Exercise materials →
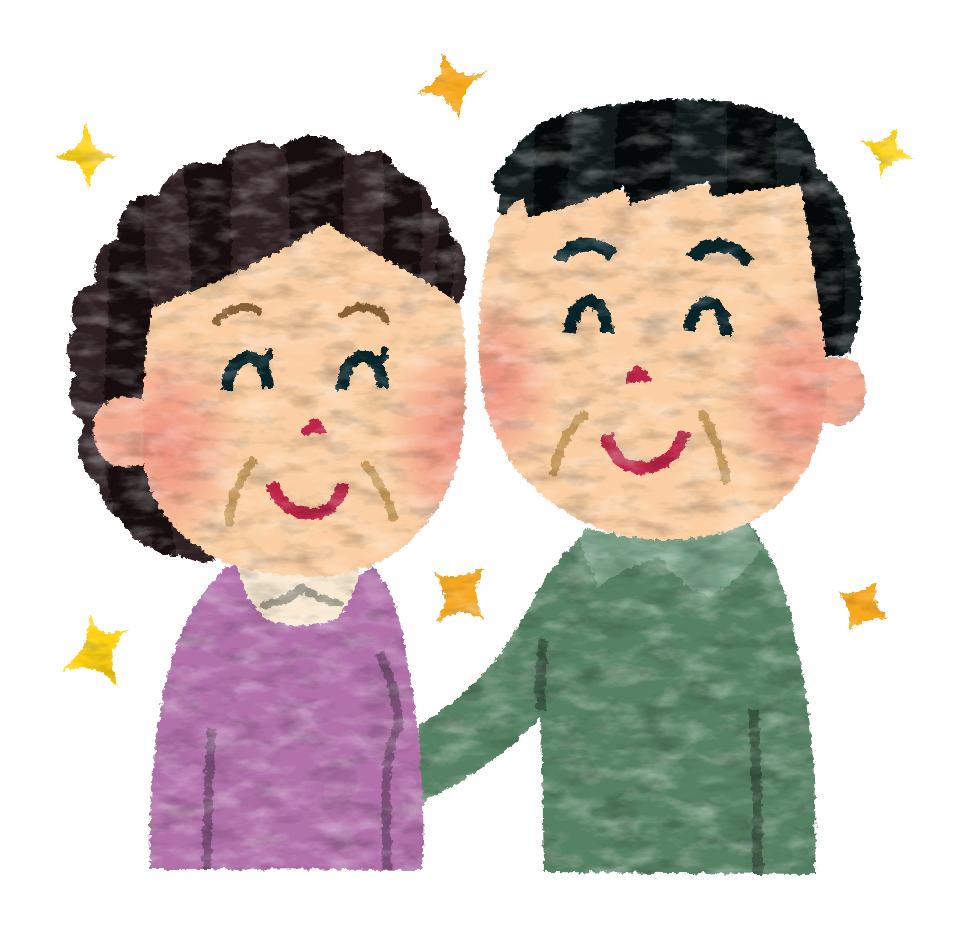
<!DOCTYPE html>
<html lang="en">
<head>
<meta charset="utf-8">
<title>Smiling couple</title>
<style>
:root {
  --paper: #ffffff;
  --skin: #fbcfa3;
  --blush: #ee8d7e;
  --ear: #f4ab91;
  --ink: #06252b;
  --red: #bf2448;
  --wrinkle: #c79a5c;
  --brow: #8a6238;
  --hair-brown: #2f2023;
  --hair-brown-dark: #170d0f;
  --hair-black: #101a1b;
  --hair-black-dark: #050808;
  --purple: #b271ab;
  --purple-line: #7b5078;
  --cream: #f9e9d3;
  --cream-line: #a49e90;
  --green: #568264;
  --collar: #789f86;
  --green-line: #3a5845;
  --yellow: #ffd314;
  --orange: #f6a81f;
}
html, body { margin: 0; background: var(--paper); overflow: hidden; }
.illustration { display: block; width: 967px; height: 929px; }
.line { fill: none; stroke-linecap: round; stroke-linejoin: round; }
.skin { fill: var(--skin); }
.ear { fill: var(--ear); }
.eye { stroke: var(--ink); stroke-width: 12; stroke-linecap: butt; }
.mouth { stroke: var(--red); stroke-width: 12; stroke-linecap: butt; }
.nose { fill: var(--red); }
.wrinkle { stroke: var(--wrinkle); stroke-width: 9; }
.thin-brow { stroke: var(--brow); stroke-width: 8; }
.thick-brow { stroke: var(--ink); stroke-width: 13; stroke-linecap: butt; }
.purple-fold { stroke: var(--purple-line); stroke-width: 9; stroke-linecap: butt; }
.green-fold { stroke: var(--green-line); stroke-width: 10; stroke-linecap: butt; }
.yellow { fill: var(--yellow); }
.orange { fill: var(--orange); }
</style>
</head>
<body>
<svg class="illustration" viewBox="0 0 967 929" role="img" aria-label="A smiling older couple standing close together, surrounded by sparkles">
  <defs>
    <filter id="crayon" filterUnits="userSpaceOnUse" x="0" y="0" width="967" height="929" color-interpolation-filters="sRGB">
      <feTurbulence type="fractalNoise" baseFrequency="0.18" numOctaves="2" seed="4" result="grain"/>
      <feDisplacementMap in="SourceGraphic" in2="grain" scale="7" xChannelSelector="R" yChannelSelector="G" result="rough"/>
      <feTurbulence type="fractalNoise" baseFrequency="0.025 0.06" numOctaves="4" seed="9" result="fibre"/>
      <feColorMatrix in="fibre" type="matrix" values="0 0 0 0 1  0 0 0 0 1  0 0 0 0 1  0.8 0 0 0 -0.36" result="light"/>
      <feComposite in="light" in2="rough" operator="atop" result="lit"/>
      <feColorMatrix in="fibre" type="matrix" values="0 0 0 0 0  0 0 0 0 0  0 0 0 0 0  0 0.5 0 0 -0.24" result="dark"/>
      <feComposite in="dark" in2="lit" operator="atop"/>
    </filter>
    <radialGradient id="blush">
      <stop offset="0" stop-color="var(--blush)" stop-opacity=".95"/>
      <stop offset=".5" stop-color="var(--blush)" stop-opacity=".55"/>
      <stop offset="1" stop-color="var(--blush)" stop-opacity="0"/>
    </radialGradient>
    <path id="woman-face" d="M153 306 C190 295 275 258 326 222 C365 252 415 272 459 303 C468 340 467 400 462 440 C456 500 412 553 362 569 C325 581 270 580 217 559 C175 537 146 500 143 455 C141 400 145 345 153 306Z"/>
    <path id="man-face" d="M527 195 L800 180 C812 245 820 300 826 350 C833 420 815 472 775 507 C740 533 695 541 654 540 C610 536 580 525 548 499 C508 473 487 425 481 380 C474 325 483 240 504 206Z"/>
    <path id="woman-hair" d="M458 305 Q470 285 464 265 Q467 245 450 236 Q450 212 430 207 Q432 184 408 178 Q396 171 393 165 Q387 148 368 151 Q356 158 346 151 Q335 135 312 136 Q290 137 281 148 Q265 139 246 144 Q225 149 221 164 Q201 160 185 166 Q163 177 158 196 Q138 192 126 207 Q116 219 118 240 Q98 245 95 262 Q93 273 97 283 Q77 287 73 305 Q69 318 76 329 Q63 341 68 360 Q69 370 75 376 Q65 390 72 407 Q76 420 87 424 Q74 438 80 457 Q86 475 99 485 Q102 510 122 521 Q133 543 150 548 Q170 558 184 556 Q200 566 217 559 L300 420Z"/>
    <path id="man-hair" d="M492 182 C501 165 523 136 543 122 C590 104 655 97 710 100 C745 103 780 113 798 124 C809 137 815 152 817 168 C840 183 850 212 854 240 C863 270 863 310 857 328 C854 340 851 345 849 354 L826 357 C819 300 810 240 800 184 Q755 190 711 197 L709 181 Q670 192 630 205 L625 186 Q575 206 528 217 L523 198 Q511 204 503 215 L498 214 L500 194 Q493 192 492 182Z"/>
    <clipPath id="woman-face-area"><use href="#woman-face"/></clipPath>
    <clipPath id="man-face-area"><use href="#man-face"/></clipPath>
    <clipPath id="woman-hair-area"><use href="#woman-hair"/></clipPath>
    <clipPath id="man-hair-area"><use href="#man-hair"/></clipPath>
    <g id="woman-eye">
      <path class="line eye" d="M227 390 C229 348 266 344 268 388"/>
      <path class="line" stroke="var(--ink)" stroke-width="8" d="M262 363 Q269 359 270 351"/>
    </g>
  </defs>

  <rect width="967" height="929" fill="var(--paper)"/>

  <g id="couple" filter="url(#crayon)">
    <g id="man">
      <path id="green-sweater" fill="var(--green)" d="M581 537 Q660 555 748 522 Q768 548 780 578 Q802 650 811 735 Q817 800 815 874 L544 872 L541 716 Q495 768 420 803 L418 726 Q460 702 492 665 Q520 625 543 583 Q560 555 581 537Z"/>
      <path id="shirt-collar" fill="var(--collar)" d="M585 527 Q660 552 742 520 Q757 532 762 549 Q740 580 709 597 Q680 585 660 558 Q625 565 599 587 Q589 567 579 541Z"/>
      <path class="line green-fold" d="M544 640 Q539 675 541 710"/>
      <path class="line green-fold" d="M753 709 Q758 790 758 874"/>

      <path class="ear" d="M822 362 C840 351 860 357 865 380 C869 408 855 425 837 426 Q824 425 817 417Z"/>
      <use class="skin" href="#man-face"/>
      <g clip-path="url(#man-face-area)">
        <ellipse cx="494" cy="383" rx="65" ry="92" fill="url(#blush)"/>
        <ellipse cx="803" cy="400" rx="76" ry="108" fill="url(#blush)"/>
      </g>
      <use href="#man-hair" fill="var(--hair-black)"/>
      <g clip-path="url(#man-hair-area)" fill="var(--hair-black-dark)">
        <path d="M539 90 H578 Q567 155 565 225 H535 Q532 150 539 90Z"/>
        <path d="M622 90 H679 Q668 145 670 220 H614 Q612 150 622 90Z"/>
        <path d="M727 90 H776 V210 H727Z"/>
        <path d="M800 160 Q845 200 846 290 Q845 330 830 370 H815Z"/>
      </g>
      <path class="line thick-brow" d="M560 261 C570 239 600 240 613 256"/>
      <path class="line thick-brow" d="M692 259 C703 240 735 240 748 263"/>
      <path class="line eye" d="M569 333 C575 290 606 291 607 333"/>
      <path class="line eye" d="M689 330 C695 291 726 295 726 336"/>
      <path class="nose" d="M625 383 Q627 370 638 365 Q649 371 651 381Z"/>
      <path class="line mouth" d="M607 434 C613 481 674 478 684 431"/>
      <path class="line wrinkle" d="M584 415 Q559 439 554 472"/>
      <path class="line wrinkle" d="M702 414 Q720 444 726 479"/>
    </g>

    <g id="woman">
      <use href="#woman-hair" fill="var(--hair-brown)"/>
      <g clip-path="url(#woman-hair-area)" fill="var(--hair-brown-dark)">
        <path d="M110 190 H145 Q142 260 153 310 L146 400 H104 Q110 280 110 190Z"/>
        <path d="M181 150 H234 Q228 220 234 300 H190 Q192 220 181 150Z"/>
        <path d="M284 130 H345 Q342 180 344 250 H290 Q290 190 284 130Z"/>
        <path d="M382 140 H415 Q428 210 418 290 H380 Q387 220 382 140Z"/>
        <path d="M440 220 H452 Q460 255 448 310 H432Z"/>
        <path d="M104 460 L150 462 L170 520 L178 570 H155 Q155 540 148 530 L118 540Z"/>
      </g>
      <path id="purple-sweater" fill="var(--purple)" d="M227 567 Q240 558 250 575 H360 L372 566 Q394 590 402 633 Q420 720 422 790 Q425 830 422 870 L150 869 Q148 800 158 725 Q166 670 180 634 Q200 590 227 567Z"/>
      <path id="cream-collar" fill="var(--cream)" d="M236 562 Q300 585 361 564 Q355 598 338 618 Q305 632 267 620 Q242 596 236 562Z"/>
      <path class="line" stroke="var(--cream-line)" stroke-width="8" d="M264 605 Q289 600 302 588 Q320 600 340 604"/>
      <path class="line purple-fold" d="M212 728 Q207 795 207 870"/>
      <path class="line purple-fold" d="M380 653 Q396 690 399 724 Q385 755 386 800 L387 869"/>

      <path class="ear" d="M147 402 C128 391 99 396 94 422 C90 450 106 467 125 467 Q138 466 150 461Z"/>
      <use class="skin" href="#woman-face"/>
      <g clip-path="url(#woman-face-area)">
        <ellipse cx="165" cy="444" rx="78" ry="108" fill="url(#blush)"/>
        <ellipse cx="452" cy="438" rx="68" ry="102" fill="url(#blush)"/>
      </g>
      <path class="line thin-brow" d="M217 320 Q238 300 258 311"/>
      <path class="line thin-brow" d="M342 315 C358 303 378 306 386 320"/>
      <use href="#woman-eye"/>
      <use href="#woman-eye" x="115"/>
      <path class="nose" d="M302 434 Q304 423 314 418 Q325 424 327 433Z"/>
      <path class="line mouth" d="M271 483 C285 523 335 525 343 484"/>
      <path class="line wrinkle" d="M252 462 Q232 487 229 522"/>
      <path class="line wrinkle" d="M365 465 Q386 488 393 517"/>
    </g>
  </g>

  <g id="sparkles" filter="url(#crayon)">
    <path class="yellow" d="M86 123 Q91 146 98 150 Q106 154 117 156 Q103 160 97 166 Q91 174 89 189 Q83 168 76 163 Q68 159 54 157 Q68 153 76 147 Q83 139 86 123Z"/>
    <path class="orange" d="M442 53 Q454 71 461 74 Q470 76 487 72 Q472 82 467 89 Q462 99 459 118 Q449 101 441 96 Q432 92 415 94 Q431 86 437 79 Q443 71 442 53Z"/>
    <path class="yellow" d="M897 128 Q895 143 898 148 Q903 153 914 159 Q900 158 893 162 Q886 167 879 178 Q881 163 877 156 Q871 148 858 140 Q874 143 882 140 Q890 136 897 128Z"/>
    <path class="yellow" d="M89 615 Q98 631 104 633 Q112 634 127 629 Q115 643 113 651 Q111 662 117 686 Q103 671 94 669 Q83 667 61 670 Q76 658 82 649 Q89 638 89 615Z"/>
    <path class="orange" d="M434 573 Q448 578 457 577 Q468 575 484 568 Q476 582 476 591 Q477 602 484 620 Q470 612 461 612 Q451 614 437 622 Q445 607 445 597 Q443 586 434 573Z"/>
    <path class="orange" d="M876 582 Q873 595 875 601 Q879 609 889 618 Q876 617 869 619 Q860 622 848 631 Q851 619 849 611 Q846 602 838 591 Q850 594 858 592 Q867 589 876 582Z"/>
  </g>
</svg>
</body>
</html>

What this task involves → Copy each line of the records above that carries the word "height".

Your response →
.illustration { display: block; width: 967px; height: 929px; }
    <filter id="crayon" filterUnits="userSpaceOnUse" x="0" y="0" width="967" height="929" color-interpolation-filters="sRGB">
  <rect width="967" height="929" fill="var(--paper)"/>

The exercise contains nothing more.